▸ **RECORDS FOR THIS EXERCISE**
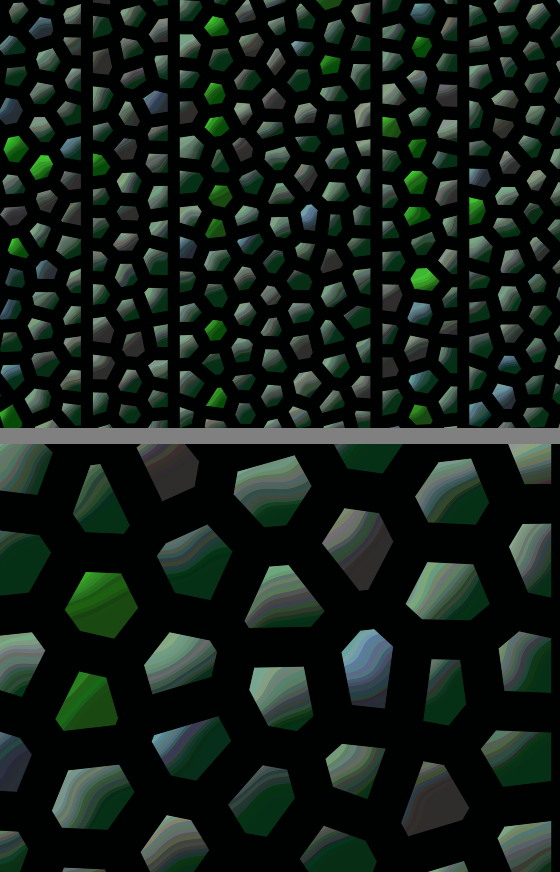
Top: the whole. Bottom: its middle third, enlarged.
Write a WebGL 1 fragment shader that draws this pattern.

```glsl
precision highp float;
uniform vec2 u_resolution;

const float ROWS = 12.8;           // gems per canvas height
const float COLUMN_WIDTH = 0.866;  // hexagonal packing, in row units
const float JITTER = 0.43;         // random shift of gem centres
const float GEM_INSET = 0.198;     // half gap between neighbouring gems
const float WALL_INSET = 0.18;     // half width of the straight channels
const float STRATA = 18.0;         // colour layers from dark to pale
const float STRATA_TILT = 0.72;    // slope of the layers, in radians
const float SHADE_SLOPE = 1.5;     // how fast a gem darkens
const float BEND = 0.22;           // waviness of the layers
const float VEIN_STRENGTH = 0.11;  // tint difference between layers

const vec3 BACKGROUND = vec3(0.0, 0.004, 0.004);
const vec3 DEEP_GREEN = vec3(0.025, 0.19, 0.085);
const vec3 CHARCOAL = vec3(0.17, 0.185, 0.175);
const vec3 SLATE = vec3(0.20, 0.265, 0.23);
const vec3 SAGE = vec3(0.37, 0.45, 0.40);
const vec3 MINT = vec3(0.48, 0.63, 0.52);
const vec3 VIVID_GAIN = vec3(0.48, 1.10, 0.36);
const vec3 COOL_GAIN = vec3(0.84, 1.0, 1.20);
const vec3 NEUTRAL_GAIN = vec3(1.07, 0.95, 0.99);

float hash(vec2 p) {
  return fract(sin(dot(p, vec2(127.1, 311.7))) * 43758.55);
}

vec2 hash2(vec2 p) {
  return vec2(hash(p), hash(p + vec2(37.2, 17.9)));
}

float gradientDot(vec2 corner, vec2 offset) {
  float angle = 6.2832 * hash(corner);
  return dot(vec2(cos(angle), sin(angle)), offset);
}

float gradientNoise(vec2 p) {
  vec2 i = floor(p), f = fract(p);
  vec2 u = f * f * f * (f * (f * 6.0 - 15.0) + 10.0);
  vec2 e = vec2(1.0, 0.0);
  return mix(mix(gradientDot(i, f), gradientDot(i + e, f - e), u.x),
             mix(gradientDot(i + e.yx, f - e.yx), gradientDot(i + 1.0, f - 1.0), u.x), u.y);
}

// 1 where a straight channel runs along the right side of a column
float hasChannel(float column) {
  float m = abs(mod(column, 10.0) - 3.5);
  return step(1.2, m) * step(m, 1.8);
}

float columnShift(float column) {
  return 0.4 + 0.5 * mod(column, 2.0);
}

vec2 gemCentre(vec2 id) {
  vec2 lattice = vec2((id.x + 0.5) * COLUMN_WIDTH, id.y + columnShift(id.x));
  return lattice + (hash2(id) - 0.5) * JITTER;
}

vec2 neighbourId(vec2 p, float column, float row) {
  return vec2(column, floor(p.y - columnShift(column) + 0.5) + row);
}

// Colour of one layer inside a gem
vec3 stratumColour(float layer, vec2 id) {
  float t = layer / STRATA;
  float family = hash(id + 5.3);
  vec3 shadow = mix(DEEP_GREEN, CHARCOAL, step(0.75, family));
  vec3 colour = mix(shadow, SLATE, smoothstep(0.24, 0.46, t));
  colour = mix(colour, SAGE, smoothstep(0.46, 0.74, t));
  colour = mix(colour, MINT, smoothstep(0.74, 1.0, t));

  // Thin olive, blue and rose veins between shadow and light
  vec2 seed = id + layer * vec2(3.7, 9.1);
  vec3 vein = vec3(hash(seed), hash(seed + 2.0), hash(seed + 4.0)) - 0.5;
  colour += vein * VEIN_STRENGTH * smoothstep(0.1, 0.45, t);

  float special = step(mod(id.x, 7.0), 0.5);
  float vivid = step(hash(id + 8.6), mix(0.03, 0.3, special));
  float cool = step(hash(id + 12.4), mix(0.07, 0.3, special));
  colour *= mix(vec3(1.0), NEUTRAL_GAIN, step(0.6, family));
  colour *= mix(vec3(1.0), COOL_GAIN, cool * (1.0 - vivid));
  return mix(colour, colour * VIVID_GAIN + vec3(0.01, 0.09, 0.0), vivid);
}

void main() {
  float pixel = ROWS / u_resolution.y;
  vec2 p = gl_FragCoord.xy * pixel;
  float column = floor(p.x / COLUMN_WIDTH);
  float leftWall = hasChannel(column - 1.0), rightWall = hasChannel(column);

  // Nearest gem centre, never looking across a channel
  vec2 id = vec2(0.0), centre = vec2(0.0);
  float nearest = 100.0;
  for (int i = -1; i <= 1; i++) {
    float side = float(i);
    if (side * (side < 0.0 ? leftWall : rightWall) != 0.0) continue;
    for (int j = -1; j <= 1; j++) {
      vec2 other = neighbourId(p, column + side, float(j));
      vec2 c = gemCentre(other);
      float d = distance(p, c);
      if (d < nearest) { nearest = d; id = other; centre = c; }
    }
  }

  // Distance to the cell border: channel walls, then bisectors
  float x = p.x - column * COLUMN_WIDTH;
  float edge = min(mix(9.0, x - WALL_INSET, leftWall),
                   mix(9.0, COLUMN_WIDTH - x - WALL_INSET, rightWall));
  for (int i = -1; i <= 1; i++) {
    float side = float(i);
    if (side * (side < 0.0 ? leftWall : rightWall) != 0.0) continue;
    for (int j = -2; j <= 2; j++) {
      vec2 c = gemCentre(neighbourId(p, column + side, float(j)));
      vec2 span = c - centre;
      if (dot(span, span) > 0.0001)
        edge = min(edge, dot(0.5 * (centre + c) - p, normalize(span)) - GEM_INSET);
    }
  }

  // Tilted, gently bent layers, pale at the upper left
  float tilt = STRATA_TILT + (hash(id + 21.0) - 0.5) * 0.5;
  float depth = dot(p - centre, vec2(sin(tilt), -cos(tilt)));
  depth += BEND * gradientNoise(p * 1.6 + id * 0.37);
  float light = 0.47 - depth * SHADE_SLOPE + (hash(id + 31.0) - 0.5) * 0.42;
  float level = clamp(light, 0.0, 1.1) * STRATA;
  float layer = floor(level);
  float blend = smoothstep(1.0 - pixel * SHADE_SLOPE * STRATA, 1.0, level - layer);
  vec3 gem = mix(stratumColour(layer, id), stratumColour(layer + 1.0, id), blend);

  float cover = smoothstep(-0.6 * pixel, 0.6 * pixel, edge);
  gl_FragColor = vec4(mix(BACKGROUND, gem, cover), 1.0);
}
```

▸ **ABOUT THIS EXERCISE**
The answer must be the entries above, printed exactly, with no pictures.

▸ **OUTPUT**
Top: the whole. Bottom: its middle third, enlarged.
Write a WebGL 1 fragment shader that draws this pattern.

```glsl
precision highp float;
uniform vec2 u_resolution;

const float ROWS = 12.8;           // gems per canvas height
const float COLUMN_WIDTH = 0.866;  // hexagonal packing, in row units
const float JITTER = 0.43;         // random shift of gem centres
const float GEM_INSET = 0.198;     // half gap between neighbouring gems
const float WALL_INSET = 0.18;     // half width of the straight channels
const float STRATA = 18.0;         // colour layers from dark to pale
const float STRATA_TILT = 0.72;    // slope of the layers, in radians
const float SHADE_SLOPE = 1.5;     // how fast a gem darkens
const float BEND = 0.22;           // waviness of the layers
const float VEIN_STRENGTH = 0.11;  // tint difference between layers

const vec3 BACKGROUND = vec3(0.0, 0.004, 0.004);
const vec3 DEEP_GREEN = vec3(0.025, 0.19, 0.085);
const vec3 CHARCOAL = vec3(0.17, 0.185, 0.175);
const vec3 SLATE = vec3(0.20, 0.265, 0.23);
const vec3 SAGE = vec3(0.37, 0.45, 0.40);
const vec3 MINT = vec3(0.48, 0.63, 0.52);
const vec3 VIVID_GAIN = vec3(0.48, 1.10, 0.36);
const vec3 COOL_GAIN = vec3(0.84, 1.0, 1.20);
const vec3 NEUTRAL_GAIN = vec3(1.07, 0.95, 0.99);

float hash(vec2 p) {
  return fract(sin(dot(p, vec2(127.1, 311.7))) * 43758.55);
}

vec2 hash2(vec2 p) {
  return vec2(hash(p), hash(p + vec2(37.2, 17.9)));
}

float gradientDot(vec2 corner, vec2 offset) {
  float angle = 6.2832 * hash(corner);
  return dot(vec2(cos(angle), sin(angle)), offset);
}

float gradientNoise(vec2 p) {
  vec2 i = floor(p), f = fract(p);
  vec2 u = f * f * f * (f * (f * 6.0 - 15.0) + 10.0);
  vec2 e = vec2(1.0, 0.0);
  return mix(mix(gradientDot(i, f), gradientDot(i + e, f - e), u.x),
             mix(gradientDot(i + e.yx, f - e.yx), gradientDot(i + 1.0, f - 1.0), u.x), u.y);
}

// 1 where a straight channel runs along the right side of a column
float hasChannel(float column) {
  float m = abs(mod(column, 10.0) - 3.5);
  return step(1.2, m) * step(m, 1.8);
}

float columnShift(float column) {
  return 0.4 + 0.5 * mod(column, 2.0);
}

vec2 gemCentre(vec2 id) {
  vec2 lattice = vec2((id.x + 0.5) * COLUMN_WIDTH, id.y + columnShift(id.x));
  return lattice + (hash2(id) - 0.5) * JITTER;
}

vec2 neighbourId(vec2 p, float column, float row) {
  return vec2(column, floor(p.y - columnShift(column) + 0.5) + row);
}

// Colour of one layer inside a gem
vec3 stratumColour(float layer, vec2 id) {
  float t = layer / STRATA;
  float family = hash(id + 5.3);
  vec3 shadow = mix(DEEP_GREEN, CHARCOAL, step(0.75, family));
  vec3 colour = mix(shadow, SLATE, smoothstep(0.24, 0.46, t));
  colour = mix(colour, SAGE, smoothstep(0.46, 0.74, t));
  colour = mix(colour, MINT, smoothstep(0.74, 1.0, t));

  // Thin olive, blue and rose veins between shadow and light
  vec2 seed = id + layer * vec2(3.7, 9.1);
  vec3 vein = vec3(hash(seed), hash(seed + 2.0), hash(seed + 4.0)) - 0.5;
  colour += vein * VEIN_STRENGTH * smoothstep(0.1, 0.45, t);

  float special = step(mod(id.x, 7.0), 0.5);
  float vivid = step(hash(id + 8.6), mix(0.03, 0.3, special));
  float cool = step(hash(id + 12.4), mix(0.07, 0.3, special));
  colour *= mix(vec3(1.0), NEUTRAL_GAIN, step(0.6, family));
  colour *= mix(vec3(1.0), COOL_GAIN, cool * (1.0 - vivid));
  return mix(colour, colour * VIVID_GAIN + vec3(0.01, 0.09, 0.0), vivid);
}

void main() {
  float pixel = ROWS / u_resolution.y;
  vec2 p = gl_FragCoord.xy * pixel;
  float column = floor(p.x / COLUMN_WIDTH);
  float leftWall = hasChannel(column - 1.0), rightWall = hasChannel(column);

  // Nearest gem centre, never looking across a channel
  vec2 id = vec2(0.0), centre = vec2(0.0);
  float nearest = 100.0;
  for (int i = -1; i <= 1; i++) {
    float side = float(i);
    if (side * (side < 0.0 ? leftWall : rightWall) != 0.0) continue;
    for (int j = -1; j <= 1; j++) {
      vec2 other = neighbourId(p, column + side, float(j));
      vec2 c = gemCentre(other);
      float d = distance(p, c);
      if (d < nearest) { nearest = d; id = other; centre = c; }
    }
  }

  // Distance to the cell border: channel walls, then bisectors
  float x = p.x - column * COLUMN_WIDTH;
  float edge = min(mix(9.0, x - WALL_INSET, leftWall),
                   mix(9.0, COLUMN_WIDTH - x - WALL_INSET, rightWall));
  for (int i = -1; i <= 1; i++) {
    float side = float(i);
    if (side * (side < 0.0 ? leftWall : rightWall) != 0.0) continue;
    for (int j = -2; j <= 2; j++) {
      vec2 c = gemCentre(neighbourId(p, column + side, float(j)));
      vec2 span = c - centre;
      if (dot(span, span) > 0.0001)
        edge = min(edge, dot(0.5 * (centre + c) - p, normalize(span)) - GEM_INSET);
    }
  }

  // Tilted, gently bent layers, pale at the upper left
  float tilt = STRATA_TILT + (hash(id + 21.0) - 0.5) * 0.5;
  float depth = dot(p - centre, vec2(sin(tilt), -cos(tilt)));
  depth += BEND * gradientNoise(p * 1.6 + id * 0.37);
  float light = 0.47 - depth * SHADE_SLOPE + (hash(id + 31.0) - 0.5) * 0.42;
  float level = clamp(light, 0.0, 1.1) * STRATA;
  float layer = floor(level);
  float blend = smoothstep(1.0 - pixel * SHADE_SLOPE * STRATA, 1.0, level - layer);
  vec3 gem = mix(stratumColour(layer, id), stratumColour(layer + 1.0, id), blend);

  float cover = smoothstep(-0.6 * pixel, 0.6 * pixel, edge);
  gl_FragColor = vec4(mix(BACKGROUND, gem, cover), 1.0);
}
```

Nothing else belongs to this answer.